DXY Tangent | What is Dark Matter?
Tuesday, February 24, 2015
For our next Tangent @DXY, we're bringing in Glenn Starkman (@gstarkman), Professor of physics and astronomy and director of the Center for Education and Research in Cosmology and Astrophysics at Case Western Reserve University (@CWRU). The Topic: We look at galaxies and we see that the gravity of the ordinary matter can't possibly stop them from flying apart. We look at clusters of galaxies and come to the same conclusion. In fact, we need dark matter to make those structures in the first place. Yet the dark matter detectors we have built for the last 30 years have consistently failed to find dark matter, and we've failed to make dark matter at the Large Hadron Collider in Geneva. So what could that dark matter be? And how could we look for it? Please join us for the Tangent @DXY to learn more about the oldest mysteries being researched in Cleveland right now!
Writing In The Digital Age
Tuesday, April 14, 2015
For our next Tangent @DXY, we're bringing in Anne Trubek, Founder and CEO, Belt Magazine (@Belt_Magazine), Writer-in-Residence, Oberlin College (@OberlinCollege). The Topic How has texting, tweeting, updating, and emailing altered our habits of communication, our spelling conventions, our writing and, most provocatively, the English language? This talk will disabuse your fears over getting digital writing "wrong" while discussing the very real changes the digital age has made to writing and language. Please join us for the Tangent @DXY to learn more about the oldest technics we use every day being researched in Cleveland right now!

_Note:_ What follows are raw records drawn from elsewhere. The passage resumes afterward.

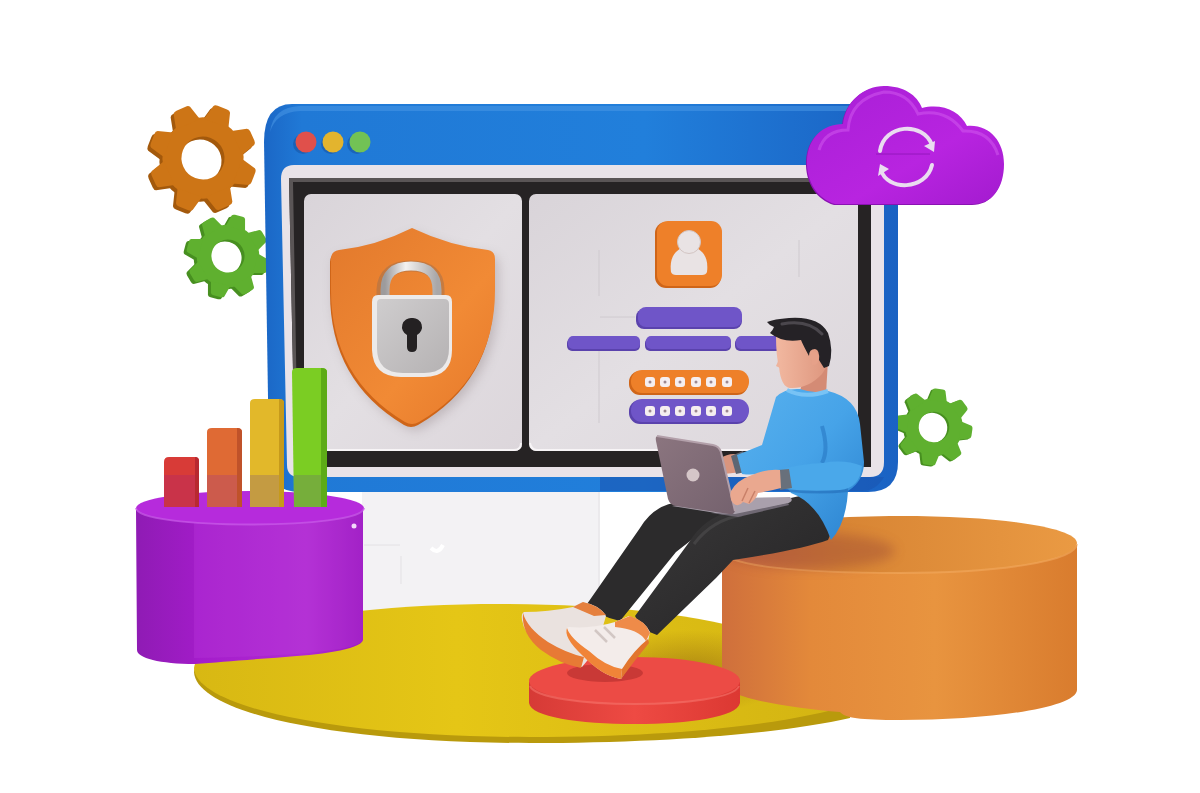
<!DOCTYPE html>
<html lang="en">
<head>
<meta charset="utf-8">
<title>Secure account illustration</title>
<style>
:root{
  --blue:#1f7ad6; --blue-dark:#1a5fbe; --frame:#e9e3e8; --ink:#262324; --panel:#e0dce0;
  --orange:#ee8029; --orange-dark:#cf6518; --violet:#6f55c8; --violet-dark:#5a42ad;
  --purple:#b01fdb; --purple-dark:#8a12b2; --green:#5fb02f; --green-dark:#478f20;
  --gear:#cd7516; --gear-dark:#a3590c; --red:#ea4540; --yellow:#e3c413; --paper:#fff;
}
html,body{margin:0;height:100%;overflow:hidden;background:var(--paper)}
svg{display:block;width:1200px;height:793px}
.gear-orange{color:var(--gear)} .gear-orange-side{color:var(--gear-dark)}
.gear-green{color:var(--green)} .gear-green-side{color:var(--green-dark)}
.violet{fill:var(--violet)} .violet-side{fill:var(--violet-dark)}
.orange{fill:var(--orange)} .orange-side{fill:var(--orange-dark)}
.panel{fill:url(#panel-fill)}
</style>
</head>
<body>
<svg viewBox="0 0 1200 793" role="img" aria-label="Man with a laptop in front of a secure login window, with a shield, cloud, gears and bar chart">
<defs>
  <linearGradient id="panel-fill" x2="1" y2="1"><stop stop-color="#d9d4d9"/><stop offset=".5" stop-color="#e3dfe3"/><stop offset="1" stop-color="#dcd6db"/></linearGradient>
  <linearGradient id="window-fill" x2="1" y2="0"><stop stop-color="#1b67c6"/><stop offset=".06" stop-color="#2079d6"/><stop offset=".6" stop-color="#217fdb"/><stop offset="1" stop-color="#1a62c3"/></linearGradient>
  <linearGradient id="shield-fill" x2="1" y2="1"><stop stop-color="#e2792c"/><stop offset=".6" stop-color="#f18a35"/><stop offset="1" stop-color="#e5782a"/></linearGradient>
  <linearGradient id="lock-fill" x2="1" y2="1"><stop stop-color="#cfcdce"/><stop offset="1" stop-color="#b5b2b3"/></linearGradient>
  <linearGradient id="metal" x2="1"><stop stop-color="#9d9b9c"/><stop offset=".4" stop-color="#f3f2f2"/><stop offset="1" stop-color="#a9a7a8"/></linearGradient>
  <linearGradient id="cloud-fill" x2="1" y2="1"><stop stop-color="#a81fd6"/><stop offset=".6" stop-color="#b824e0"/><stop offset="1" stop-color="#a31bcf"/></linearGradient>
  <linearGradient id="drum-purple" x2="1"><stop stop-color="#8f1bb4"/><stop offset=".25" stop-color="#a01cc6"/><stop offset=".27" stop-color="#a41ccb"/><stop offset=".75" stop-color="#b02bd2"/><stop offset="1" stop-color="#9a17c0"/></linearGradient>
  <linearGradient id="drum-orange" x2="1"><stop stop-color="#cf6f3c"/><stop offset=".25" stop-color="#e3893a"/><stop offset=".6" stop-color="#e8943f"/><stop offset="1" stop-color="#d97c2e"/></linearGradient>
  <linearGradient id="drum-orange-top" x2="1"><stop stop-color="#c96b45"/><stop offset=".35" stop-color="#d88534"/><stop offset="1" stop-color="#ea9a43"/></linearGradient>
  <linearGradient id="drum-red" x2="1"><stop stop-color="#d63a36"/><stop offset=".5" stop-color="#ee4a43"/><stop offset="1" stop-color="#dc3832"/></linearGradient>
  <linearGradient id="floor-fill" x2="1"><stop stop-color="#d8b813"/><stop offset=".4" stop-color="#e5c616"/><stop offset="1" stop-color="#d3b412"/></linearGradient>
  <linearGradient id="sweater" x2="1" y2="1"><stop stop-color="#58b1ee"/><stop offset=".5" stop-color="#46a3e8"/><stop offset="1" stop-color="#2b82cf"/></linearGradient>
  <linearGradient id="trousers" x2="1" y2="1"><stop stop-color="#3a393a"/><stop offset="1" stop-color="#242324"/></linearGradient>
  <linearGradient id="skin" x2="1"><stop stop-color="#f2b8a0"/><stop offset="1" stop-color="#dd957d"/></linearGradient>
  <linearGradient id="laptop-lid" x2="1" y2="1"><stop stop-color="#8b757f"/><stop offset="1" stop-color="#75626e"/></linearGradient>
  <radialGradient id="soft-shadow"><stop stop-color="#7a4a10" stop-opacity=".45"/><stop offset="1" stop-color="#7a4a10" stop-opacity="0"/></radialGradient>
  <filter id="blur" x="-30%" y="-30%" width="160%" height="160%"><feGaussianBlur stdDeviation="6"/></filter>
  <g id="tooth-pair"><path id="tooth" d="M-13-37L-9-52Q-8-54-5-54H5Q8-54 9-52L13-37Z" fill="currentColor"/><use href="#tooth" transform="rotate(180)"/></g>
  <g id="gear">
    <circle r="31" fill="none" stroke="currentColor" stroke-width="19"/>
    <use href="#tooth-pair"/><use href="#tooth-pair" transform="rotate(45)"/><use href="#tooth-pair" transform="rotate(90)"/><use href="#tooth-pair" transform="rotate(135)"/>
  </g>
  <g id="pin" fill="#f5eef0"><rect x="-5" y="-5" width="10" height="10" rx="3"/><circle r="1.5" fill="#9b8790"/></g>
  <g id="pin-row"><use href="#pin" x="650"/><use href="#pin" x="665"/><use href="#pin" x="680"/><use href="#pin" x="696"/><use href="#pin" x="711"/><use href="#pin" x="727"/></g>
  <path id="shield" d="M412 228Q450 246 488 250Q495 251 495 259V290Q495 378 419 422Q412 426 405 422Q331 378 331 290V259Q331 251 339 250Q376 246 412 228Z"/>
  <path id="cloud" d="M835 204C818 199 806 182 807 160C808 138 823 124 843 124C846 101 864 86 884 86C904 86 917 95 922 108C942 103 960 111 967 126C989 124 1004 141 1004 164C1004 188 992 204 973 204Z"/>
</defs>

<g id="gears">
  <use href="#gear" class="gear-orange-side" transform="translate(200 161) rotate(21)"/>
  <use href="#gear" class="gear-orange" transform="translate(203 158) rotate(21)"/>
  <use href="#gear" class="gear-green-side" transform="translate(225 258) rotate(15) scale(.77)"/>
  <use href="#gear" class="gear-green" transform="translate(228 256) rotate(15) scale(.77)"/>
  <use href="#gear" class="gear-green-side" transform="translate(932 428) rotate(8) scale(.71)"/>
  <use href="#gear" class="gear-green" transform="translate(934 427) rotate(8) scale(.71)"/>
</g>

<g id="stand">
  <path d="M362 490H600V607Q480 602 362 614Z" fill="#f3f2f4"/>
  <path d="M599 490V608M401 556V584M364 545H400" fill="none" stroke="#e3e1e4"/>
  <path d="M431 548Q438 555 443 545" fill="none" stroke="#fff" stroke-width="4"/>
</g>

<g id="window">
  <path d="M292 104H868Q898 104 898 134V462Q898 492 868 492H300Q270 492 269 462L264 142Q264 104 292 104Z" fill="url(#window-fill)"/>
  <path d="M300 106H866Q890 108 894 126Q888 112 866 111H300Q276 112 270 132Q273 107 300 106Z" fill="#4a98e6" opacity=".55"/>
  <path d="M600 477H884Q876 491 862 491H600Z" fill="#1a55b2" opacity=".6"/>
  <g id="window-buttons">
    <g fill="#174f9c" opacity=".5"><circle cx="303" cy="144" r="10"/><circle cx="331" cy="144" r="10"/><circle cx="357" cy="144" r="10"/></g>
    <circle cx="306" cy="142" r="10.5" fill="#e0504b"/><circle cx="333" cy="142" r="10.5" fill="#e3b42e"/><circle cx="360" cy="142" r="10.5" fill="#72c255"/>
  </g>
  <path d="M294 165H870Q884 165 884 179V462Q884 477 870 477H299Q287 477 287 465L281 179Q281 165 294 165Z" fill="var(--frame)"/>
  <path d="M289 178H871V467H295Z" fill="var(--ink)"/>
  <path d="M289 178H871V182H293L298 467H295Z" fill="#5a5556"/>
  <rect class="panel" x="304" y="194" width="218" height="257" rx="7"/>
  <rect class="panel" x="529" y="194" width="329" height="257" rx="7"/>
  <path d="M305 443Q306 450 312 450H514Q521 450 521 443M530 443Q531 450 537 450H857" fill="none" stroke="#f7f4f6" stroke-width="2"/>
  <path d="M599 250V296M799 240V277M599 350V423M600 317H635" fill="none" stroke="#cfcacf"/>
</g>

<g id="shield-badge">
  <use href="#shield" fill="#8b7d80" opacity=".4" filter="url(#blur)" x="3" y="6"/>
  <use href="#shield" class="orange-side" x="-1" y="3"/>
  <use href="#shield" fill="url(#shield-fill)"/>
  <path d="M382 302V290Q383 266 411 266Q439 266 439 290V302" fill="none" stroke="#8a6a55" stroke-width="11" opacity=".4"/>
  <path d="M385 303V290Q385 266 411 266Q437 266 437 290V303" fill="none" stroke="url(#metal)" stroke-width="9"/>
  <path d="M378 295H446Q452 295 452 302V350Q452 377 424 377H401Q373 377 372 350V302Q372 295 378 295Z" fill="#eceaea"/>
  <path d="M381 299H444Q449 299 449 304V348Q449 373 424 373H403Q377 373 377 348V303Q377 299 381 299Z" fill="url(#lock-fill)"/>
  <path d="M412 318A9 9 0 0 1 417 335V347Q417 352 412 352Q407 352 407 347V335A9 9 0 0 1 412 318Z" fill="#242122"/>
</g>

<g id="login-form">
  <rect class="orange-side" x="655" y="222" width="66" height="66" rx="11"/>
  <rect class="orange" x="657" y="221" width="65" height="65" rx="11"/>
  <g id="avatar" fill="#e9e3e4"><path d="M671 272C669 257 676 247 689 247C702 247 709 257 707 272Q706 275 702 275H676Q672 275 671 272Z"/><circle cx="689" cy="242" r="11.5" stroke="#d3c5c3"/></g>
  <g class="violet-side"><rect x="636" y="309" width="106" height="20" rx="8"/><rect x="567" y="338" width="73" height="13" rx="5"/><rect x="645" y="338" width="86" height="13" rx="5"/><rect x="735" y="338" width="60" height="13" rx="5"/></g>
  <g class="violet"><rect x="638" y="307" width="104" height="20" rx="8"/><rect x="568" y="336" width="72" height="13" rx="5"/><rect x="646" y="336" width="85" height="13" rx="5"/><rect x="736" y="336" width="60" height="13" rx="5"/></g>
  <rect class="orange-side" x="629" y="371" width="119" height="24" rx="11"/><rect class="orange" x="631" y="370" width="118" height="23" rx="11"/>
  <rect class="violet-side" x="629" y="400" width="119" height="24" rx="11"/><rect class="violet" x="631" y="399" width="118" height="23" rx="11"/>
  <use href="#pin-row" y="382"/><use href="#pin-row" y="411"/>
</g>

<g id="sync-cloud">
  <use href="#cloud" fill="var(--purple-dark)" x="-1" y="1"/>
  <use href="#cloud" fill="url(#cloud-fill)"/>
  <path d="M819 150Q825 130 848 130Q850 99 884 92Q908 92 918 114Q946 108 963 131Q990 130 998 155" fill="none" stroke="#d45df0" stroke-width="3" opacity=".5"/>
  <path d="M876 154H930" stroke="#9416bd"/>
  <path d="M880 151C884 124 923 121 932 145M932 165C926 191 887 191 881 170" fill="none" stroke="#eadcf0" stroke-width="4" stroke-linecap="round"/>
  <path d="M924 146L935 141L934 152ZM878 176L880 164L889 169Z" fill="#eadcf0"/>
</g>

<g id="floor">
  <path d="M194 672C198 636 330 605 500 605C690 605 830 640 850 700V718C780 734 660 743 530 743C340 743 196 714 194 672Z" fill="#b99a0c"/>
  <path d="M194 668C198 632 330 604 500 604C690 604 840 636 852 705C775 727 660 737 530 737C340 737 196 708 194 668Z" fill="url(#floor-fill)"/>
  <ellipse cx="690" cy="672" rx="100" ry="42" fill="url(#soft-shadow)"/>
</g>

<g id="chart-drum">
  <path d="M136 510H363V640C361 650 315 655 285 657C245 660 220 662 195 664C160 664 137 658 137 650Z" fill="url(#drum-purple)"/>
  <path d="M194 512H363V640C358 653 260 657 194 658Z" fill="#c04be0" opacity=".2"/>
  <ellipse cx="250" cy="508" rx="114" ry="17" fill="#b62bdc"/>
  <path d="M136 508C137 530 363 530 364 508" fill="none" stroke="#c95de8" stroke-width="2" opacity=".7"/>
  <circle cx="354" cy="526" r="2.5" fill="#f3d9fa"/>
</g>
<g id="bars">
  <path d="M164 462Q164 457 169 457H195Q199 457 199 461V507H164Z" fill="#d83b37"/><path d="M164 475H199V507H164Z" fill="#c93349"/><path d="M195 457Q199 457 199 461V507H195Z" fill="#b82930"/>
  <path d="M207 432Q207 428 212 428H237Q242 428 242 432V507H207Z" fill="#df6a34"/><path d="M207 475H242V507H207Z" fill="#cc5b4c"/><path d="M237 428Q242 428 242 432V507H237Z" fill="#c0522a"/>
  <path d="M250 403Q250 399 255 399H279Q284 399 284 403V507H250Z" fill="#e2b82a"/><path d="M250 475H284V507H250Z" fill="#c49b42"/><path d="M279 399Q284 399 284 403V507H279Z" fill="#c69a1b"/>
  <path d="M292 372Q292 368 297 368H322Q327 368 327 372V507H294Z" fill="#7bcd23"/><path d="M294 475H327V507H294Z" fill="#76ae3b"/><path d="M321 368Q327 368 327 372V507H321Z" fill="#5dab17"/>
</g>

<g id="seat-drum">
  <path d="M722 545H1077V690C1076 708 990 720 900 720C860 720 845 718 840 712C790 708 724 698 722 682Z" fill="url(#drum-orange)"/>
  <path d="M722 549C724 528 800 516 900 516C1000 516 1076 527 1077 543C1076 561 1000 573 900 573C800 573 724 566 722 549Z" fill="url(#drum-orange-top)"/>
  <path d="M722 551C726 566 800 573 900 573C1000 573 1076 561 1077 544" fill="none" stroke="#f3ab60" stroke-width="2" opacity=".6"/>
  <ellipse cx="810" cy="551" rx="85" ry="18" fill="#8d3a35" opacity=".35" filter="url(#blur)"/>
</g>

<g id="foot-drum">
  <path d="M529 682H740V703C737 717 690 724 635 724C578 724 531 717 529 703Z" fill="url(#drum-red)"/>
  <ellipse cx="634.5" cy="681" rx="105.5" ry="24" fill="#ec4b45"/>
  <path d="M530 686C540 710 730 710 739 686" fill="none" stroke="#f5746c" stroke-width="2" opacity=".6"/>
  <ellipse cx="605" cy="673" rx="38" ry="9" fill="#95201f" opacity=".4"/>
</g>

<g id="man">
  <g id="far-leg">
    <path d="M587 604L640 528Q655 503 682 502L782 498L800 540L694 538L676 552L620 621Q600 617 587 604Z" fill="#2c2b2c"/>
    <path d="M524 612Q548 612 573 607L582 602Q600 605 606 616L596 650L582 667Q562 664 541 648Q524 634 522 620Q521 613 524 612Z" fill="#eae2df"/>
    <path d="M523 613Q527 628 548 642Q566 653 584 657L581 668Q560 664 541 650Q521 634 523 613Z" fill="#e77a35"/>
    <path d="M573 607L583 602Q598 605 606 615L594 616Z" fill="#e5803e"/>
  </g>
  <g id="near-leg">
    <path d="M635 616L690 541Q704 518 732 511L818 492Q842 512 828 540Q800 550 733 560L716 578L657 635Q642 631 635 616Z" fill="url(#trousers)"/>
    <path d="M694 544Q712 520 742 515" fill="none" stroke="#4b494a" stroke-width="3" opacity=".7"/>
    <path d="M569 627Q592 629 615 622L629 616Q645 621 650 632L648 641Q634 657 621 679Q600 675 582 654Q567 639 566 632Q566 627 569 627Z" fill="#f3ecea"/>
    <path d="M567 628Q570 638 589 651Q605 666 622 669L621 679Q602 676 582 655Q563 637 567 628Z" fill="#f08438"/>
    <path d="M615 622L630 616Q646 621 650 633L646 641Q639 629 615 627Z" fill="#ef8b49"/>
    <path d="M622 669Q634 650 648 639L649 643Q635 660 621 679Z" fill="#e2752e"/>
    <path d="M595 630L607 642M604 627L615 638" stroke="#d2c7c4" stroke-width="2.5"/>
  </g>
  <g id="head">
    <path d="M803 380L828 360L826 394Q812 400 800 391Z" fill="#d48b75"/>
    <path d="M776 336Q776 356 779 367Q781 387 790 388Q808 389 822 374Q831 363 829 343L812 328Z" fill="url(#skin)"/>
    <path d="M767 322Q774 319 789 318Q819 316 828 333Q834 350 829 366L824 368L819 360Q820 350 815 349Q809 349 809 356Q803 345 801 340Q782 343 770 333Q773 330 774 327Q769 325 767 322Z" fill="#252226"/>
    <path d="M782 324Q808 319 822 334" fill="none" stroke="#4b474d" stroke-width="3" stroke-linecap="round"/>
    <path d="M811 352Q818 350 819 358Q818 366 812 365Z" fill="#e6a189"/>
    <path d="M779 359L776 366L780 368" fill="#eeb39b"/>
  </g>
  <g id="body">
    <path d="M719 459Q733 450 744 457L742 472L724 474Z" fill="#d9957e"/>
    <path d="M731 456L743 451L750 471L736 474Z" fill="#5d6673"/>
    <path d="M776 397Q785 388 800 389Q814 394 828 391Q857 398 860 424L864 462Q864 481 848 491Q846 524 831 540Q818 503 791 493L776 470Q758 476 742 474L737 455L762 445Z" fill="url(#sweater)"/>
    <path d="M787 390Q805 399 828 391" fill="none" stroke="#78c3f5" stroke-width="4"/>
    <path d="M848 490Q820 493 789 490" fill="none" stroke="#1f69b4" stroke-width="4" opacity=".55"/>
    <path d="M822 426Q829 450 822 463" fill="none" stroke="#2878c3" stroke-width="4" opacity=".6"/>
    <path d="M778 470Q800 464 823 463Q844 459 862 466Q860 488 840 490Q810 492 784 489Z" fill="#4aa8ea"/>
  </g>
  <g id="laptop">
    <path d="M672 506L735 498L790 497Q795 501 786 504L741 514Q725 516 710 512Z" fill="#a9a0ac"/>
    <path d="M735 514L788 503L789 505L738 517L711 513Z" fill="#6f6873"/>
    <path d="M658 436L713 445Q719 446 721 452L735 510Q735 515 729 514L676 506Q670 505 668 499L656 441Q655 436 658 436Z" fill="url(#laptop-lid)"/>
    <path d="M657 436L713 445Q719 446 721 452L735 511" fill="none" stroke="#b3a0aa" stroke-width="2"/>
    <circle cx="693" cy="475" r="6.5" fill="#d5c6c8"/>
  </g>
  <g id="near-hand">
    <path d="M778 470L789 469L792 488L780 490Z" fill="#68707b"/>
    <path d="M780 470Q764 469 752 475Q737 480 731 491Q729 498 733 503Q738 508 743 502L749 504Q756 500 758 493Q770 491 781 488Z" fill="#eaa88f"/>
    <path d="M742 501L748 488M749 503L755 491" stroke="#c98069" stroke-width="1.5"/>
  </g>
</g>
</svg>
</body>
</html>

Tweets and Retweets
Here are some of the tweets and retweets that relate to this DXY Tangent event on biomimicry. Please share with others by retweeting items of interest.
Loved DXY's tangent event and they loved biomimicry! https://t.co/j7DDY9lr9X— GLBiomimicry (@GLBiomimicry) August 12, 2015
New Germinature blog post http://t.co/hs0mBm1zLu— Bill Hsiung (@bkhsiung) July 23, 2015
From Spider Webs to Elevators: Leveraging Biomimicry | Rene Polin & Daphne Fecheyr | TEDxCLE http://t.co/8CeGzBwlxb— Chuck Soder (@ChuckSoder) July 27, 2015